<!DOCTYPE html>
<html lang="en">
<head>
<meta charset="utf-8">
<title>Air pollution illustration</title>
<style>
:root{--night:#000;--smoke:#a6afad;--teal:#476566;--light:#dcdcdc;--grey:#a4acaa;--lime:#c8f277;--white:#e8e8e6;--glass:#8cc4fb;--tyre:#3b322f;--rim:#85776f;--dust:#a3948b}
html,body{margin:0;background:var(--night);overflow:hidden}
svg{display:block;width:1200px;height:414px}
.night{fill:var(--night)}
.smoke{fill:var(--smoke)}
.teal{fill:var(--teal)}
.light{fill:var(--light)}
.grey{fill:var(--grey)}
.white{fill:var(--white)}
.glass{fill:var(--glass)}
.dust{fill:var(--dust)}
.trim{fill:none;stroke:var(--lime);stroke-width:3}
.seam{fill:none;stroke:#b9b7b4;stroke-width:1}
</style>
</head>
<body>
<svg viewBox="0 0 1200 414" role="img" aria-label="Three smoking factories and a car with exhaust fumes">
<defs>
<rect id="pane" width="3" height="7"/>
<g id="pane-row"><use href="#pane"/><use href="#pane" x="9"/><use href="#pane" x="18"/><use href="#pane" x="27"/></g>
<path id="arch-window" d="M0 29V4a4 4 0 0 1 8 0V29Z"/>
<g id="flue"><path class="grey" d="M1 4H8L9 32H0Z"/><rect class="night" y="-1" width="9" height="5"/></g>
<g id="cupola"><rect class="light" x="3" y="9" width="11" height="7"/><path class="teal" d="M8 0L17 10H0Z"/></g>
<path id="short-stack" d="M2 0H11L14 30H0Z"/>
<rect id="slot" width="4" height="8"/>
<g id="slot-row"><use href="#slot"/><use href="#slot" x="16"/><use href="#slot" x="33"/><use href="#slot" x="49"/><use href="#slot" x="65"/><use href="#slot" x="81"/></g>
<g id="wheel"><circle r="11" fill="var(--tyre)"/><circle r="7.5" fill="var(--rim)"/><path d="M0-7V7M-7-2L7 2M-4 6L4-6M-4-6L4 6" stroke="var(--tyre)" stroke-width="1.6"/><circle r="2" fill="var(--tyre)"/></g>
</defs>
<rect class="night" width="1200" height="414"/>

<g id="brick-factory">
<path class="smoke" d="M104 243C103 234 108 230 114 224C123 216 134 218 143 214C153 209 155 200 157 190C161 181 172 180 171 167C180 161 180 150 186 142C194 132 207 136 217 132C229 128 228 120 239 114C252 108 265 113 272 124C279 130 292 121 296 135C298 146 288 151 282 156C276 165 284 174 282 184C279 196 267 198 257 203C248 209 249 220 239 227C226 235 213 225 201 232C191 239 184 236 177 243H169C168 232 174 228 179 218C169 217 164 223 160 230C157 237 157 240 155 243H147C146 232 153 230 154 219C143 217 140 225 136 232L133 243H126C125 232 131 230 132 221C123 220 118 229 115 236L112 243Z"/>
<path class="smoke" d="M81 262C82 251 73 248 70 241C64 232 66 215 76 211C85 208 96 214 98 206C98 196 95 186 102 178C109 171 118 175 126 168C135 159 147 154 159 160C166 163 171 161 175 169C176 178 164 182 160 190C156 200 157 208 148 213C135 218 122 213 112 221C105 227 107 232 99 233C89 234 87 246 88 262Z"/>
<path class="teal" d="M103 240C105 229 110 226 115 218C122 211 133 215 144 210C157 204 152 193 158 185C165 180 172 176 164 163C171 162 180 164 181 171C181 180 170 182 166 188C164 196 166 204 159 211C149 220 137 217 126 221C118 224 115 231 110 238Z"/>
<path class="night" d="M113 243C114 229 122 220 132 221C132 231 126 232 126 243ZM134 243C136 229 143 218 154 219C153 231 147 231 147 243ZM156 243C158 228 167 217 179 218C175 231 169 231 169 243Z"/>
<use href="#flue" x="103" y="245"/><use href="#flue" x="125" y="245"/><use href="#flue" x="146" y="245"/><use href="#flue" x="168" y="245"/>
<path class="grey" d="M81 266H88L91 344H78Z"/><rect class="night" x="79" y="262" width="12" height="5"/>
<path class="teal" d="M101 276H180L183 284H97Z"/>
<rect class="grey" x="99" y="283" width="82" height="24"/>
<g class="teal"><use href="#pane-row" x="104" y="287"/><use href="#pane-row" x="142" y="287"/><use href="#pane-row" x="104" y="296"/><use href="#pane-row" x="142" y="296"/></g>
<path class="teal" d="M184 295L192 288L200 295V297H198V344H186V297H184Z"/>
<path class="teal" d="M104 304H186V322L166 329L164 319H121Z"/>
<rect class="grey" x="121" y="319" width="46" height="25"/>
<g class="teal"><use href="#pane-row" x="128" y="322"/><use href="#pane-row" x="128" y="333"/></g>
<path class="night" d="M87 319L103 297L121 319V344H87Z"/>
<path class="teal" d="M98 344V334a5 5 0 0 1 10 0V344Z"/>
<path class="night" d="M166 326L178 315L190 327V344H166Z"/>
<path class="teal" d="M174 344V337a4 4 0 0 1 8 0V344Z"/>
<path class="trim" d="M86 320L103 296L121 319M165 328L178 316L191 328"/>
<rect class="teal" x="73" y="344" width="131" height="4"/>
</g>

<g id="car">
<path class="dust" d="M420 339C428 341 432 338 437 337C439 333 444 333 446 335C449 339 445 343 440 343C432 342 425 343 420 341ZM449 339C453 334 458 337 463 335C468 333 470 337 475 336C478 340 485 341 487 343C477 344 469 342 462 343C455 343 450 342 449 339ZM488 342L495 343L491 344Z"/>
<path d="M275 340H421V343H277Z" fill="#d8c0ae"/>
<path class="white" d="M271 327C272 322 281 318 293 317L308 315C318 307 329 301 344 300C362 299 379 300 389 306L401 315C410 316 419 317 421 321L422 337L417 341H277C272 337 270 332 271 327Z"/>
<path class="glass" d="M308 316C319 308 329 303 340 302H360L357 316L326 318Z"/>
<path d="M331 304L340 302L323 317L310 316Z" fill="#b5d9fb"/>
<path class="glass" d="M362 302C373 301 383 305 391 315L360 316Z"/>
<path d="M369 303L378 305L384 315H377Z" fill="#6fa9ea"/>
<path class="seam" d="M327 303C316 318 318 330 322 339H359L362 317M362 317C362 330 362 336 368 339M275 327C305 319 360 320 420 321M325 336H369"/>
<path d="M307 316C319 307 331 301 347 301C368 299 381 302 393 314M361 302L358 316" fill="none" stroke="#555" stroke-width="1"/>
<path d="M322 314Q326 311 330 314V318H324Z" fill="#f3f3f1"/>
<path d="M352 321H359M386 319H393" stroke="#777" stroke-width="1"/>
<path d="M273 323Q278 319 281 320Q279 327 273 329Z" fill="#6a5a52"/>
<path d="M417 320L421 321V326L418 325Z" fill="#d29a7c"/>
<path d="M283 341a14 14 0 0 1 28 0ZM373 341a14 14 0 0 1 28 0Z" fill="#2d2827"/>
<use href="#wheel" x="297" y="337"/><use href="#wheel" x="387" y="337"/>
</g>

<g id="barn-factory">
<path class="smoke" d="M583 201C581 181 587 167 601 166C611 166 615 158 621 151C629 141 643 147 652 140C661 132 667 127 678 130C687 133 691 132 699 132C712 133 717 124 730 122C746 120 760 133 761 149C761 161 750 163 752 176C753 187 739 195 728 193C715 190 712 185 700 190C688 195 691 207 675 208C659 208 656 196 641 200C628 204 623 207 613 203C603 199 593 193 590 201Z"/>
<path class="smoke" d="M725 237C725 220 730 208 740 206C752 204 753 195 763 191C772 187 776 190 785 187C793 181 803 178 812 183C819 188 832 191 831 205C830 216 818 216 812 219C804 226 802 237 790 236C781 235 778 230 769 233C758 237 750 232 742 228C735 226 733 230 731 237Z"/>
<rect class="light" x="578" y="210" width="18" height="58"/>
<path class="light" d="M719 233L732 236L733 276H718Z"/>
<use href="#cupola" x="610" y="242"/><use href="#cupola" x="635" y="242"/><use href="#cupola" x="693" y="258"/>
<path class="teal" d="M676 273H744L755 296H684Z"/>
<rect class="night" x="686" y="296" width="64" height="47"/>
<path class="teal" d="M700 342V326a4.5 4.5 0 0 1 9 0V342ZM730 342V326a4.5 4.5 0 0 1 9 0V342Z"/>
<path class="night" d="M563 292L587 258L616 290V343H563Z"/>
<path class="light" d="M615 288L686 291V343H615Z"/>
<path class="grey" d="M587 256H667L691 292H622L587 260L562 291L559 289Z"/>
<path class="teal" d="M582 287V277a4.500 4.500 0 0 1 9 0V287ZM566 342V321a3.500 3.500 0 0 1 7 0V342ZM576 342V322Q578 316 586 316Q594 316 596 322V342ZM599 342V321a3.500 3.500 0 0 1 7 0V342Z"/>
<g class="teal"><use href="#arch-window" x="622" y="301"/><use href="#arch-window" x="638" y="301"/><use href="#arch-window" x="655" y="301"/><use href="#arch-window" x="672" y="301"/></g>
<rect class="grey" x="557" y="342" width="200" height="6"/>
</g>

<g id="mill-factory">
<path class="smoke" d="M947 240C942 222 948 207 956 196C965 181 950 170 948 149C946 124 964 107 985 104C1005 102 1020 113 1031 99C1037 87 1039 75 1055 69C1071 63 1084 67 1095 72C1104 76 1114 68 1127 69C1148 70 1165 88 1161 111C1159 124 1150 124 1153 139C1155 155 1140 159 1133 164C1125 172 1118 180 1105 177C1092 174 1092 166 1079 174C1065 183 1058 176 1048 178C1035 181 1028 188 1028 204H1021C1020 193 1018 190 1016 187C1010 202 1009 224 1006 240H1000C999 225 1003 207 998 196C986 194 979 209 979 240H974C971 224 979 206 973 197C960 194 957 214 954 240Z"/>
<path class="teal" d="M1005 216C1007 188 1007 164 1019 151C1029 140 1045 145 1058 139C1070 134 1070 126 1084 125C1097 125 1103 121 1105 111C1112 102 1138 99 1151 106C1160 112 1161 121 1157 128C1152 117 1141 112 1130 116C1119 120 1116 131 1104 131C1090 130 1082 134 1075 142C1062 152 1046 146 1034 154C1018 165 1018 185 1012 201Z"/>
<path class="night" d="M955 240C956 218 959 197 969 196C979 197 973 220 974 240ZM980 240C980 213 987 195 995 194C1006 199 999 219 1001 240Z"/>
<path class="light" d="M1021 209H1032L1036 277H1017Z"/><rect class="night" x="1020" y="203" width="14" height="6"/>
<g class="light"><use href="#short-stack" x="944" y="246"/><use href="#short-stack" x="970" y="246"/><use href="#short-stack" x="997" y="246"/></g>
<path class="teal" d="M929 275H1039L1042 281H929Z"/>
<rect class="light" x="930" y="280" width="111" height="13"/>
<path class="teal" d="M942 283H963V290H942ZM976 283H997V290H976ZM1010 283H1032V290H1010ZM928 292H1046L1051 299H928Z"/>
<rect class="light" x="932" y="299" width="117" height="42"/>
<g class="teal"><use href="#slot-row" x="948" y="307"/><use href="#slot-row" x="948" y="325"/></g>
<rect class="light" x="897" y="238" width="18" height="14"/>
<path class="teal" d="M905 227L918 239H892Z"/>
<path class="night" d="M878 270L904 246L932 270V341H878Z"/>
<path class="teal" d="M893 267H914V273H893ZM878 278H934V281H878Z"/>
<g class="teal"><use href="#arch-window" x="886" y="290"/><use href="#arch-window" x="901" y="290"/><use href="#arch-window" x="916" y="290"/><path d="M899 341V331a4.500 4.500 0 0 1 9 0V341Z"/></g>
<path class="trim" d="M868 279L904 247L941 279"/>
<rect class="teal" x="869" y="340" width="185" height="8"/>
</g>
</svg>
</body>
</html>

• [DESCRIPTION OF THE TASK]: Whenever a line above contains "light", copy that line.

• [SOLUTION TO THIS PROBLEM]:
:root{--night:#000;--smoke:#a6afad;--teal:#476566;--light:#dcdcdc;--grey:#a4acaa;--lime:#c8f277;--white:#e8e8e6;--glass:#8cc4fb;--tyre:#3b322f;--rim:#85776f;--dust:#a3948b}
.light{fill:var(--light)}
<g id="cupola"><rect class="light" x="3" y="9" width="11" height="7"/><path class="teal" d="M8 0L17 10H0Z"/></g>
<rect class="light" x="578" y="210" width="18" height="58"/>
<path class="light" d="M719 233L732 236L733 276H718Z"/>
<path class="light" d="M615 288L686 291V343H615Z"/>
<path class="light" d="M1021 209H1032L1036 277H1017Z"/><rect class="night" x="1020" y="203" width="14" height="6"/>
<g class="light"><use href="#short-stack" x="944" y="246"/><use href="#short-stack" x="970" y="246"/><use href="#short-stack" x="997" y="246"/></g>
<rect class="light" x="930" y="280" width="111" height="13"/>
<rect class="light" x="932" y="299" width="117" height="42"/>
<rect class="light" x="897" y="238" width="18" height="14"/>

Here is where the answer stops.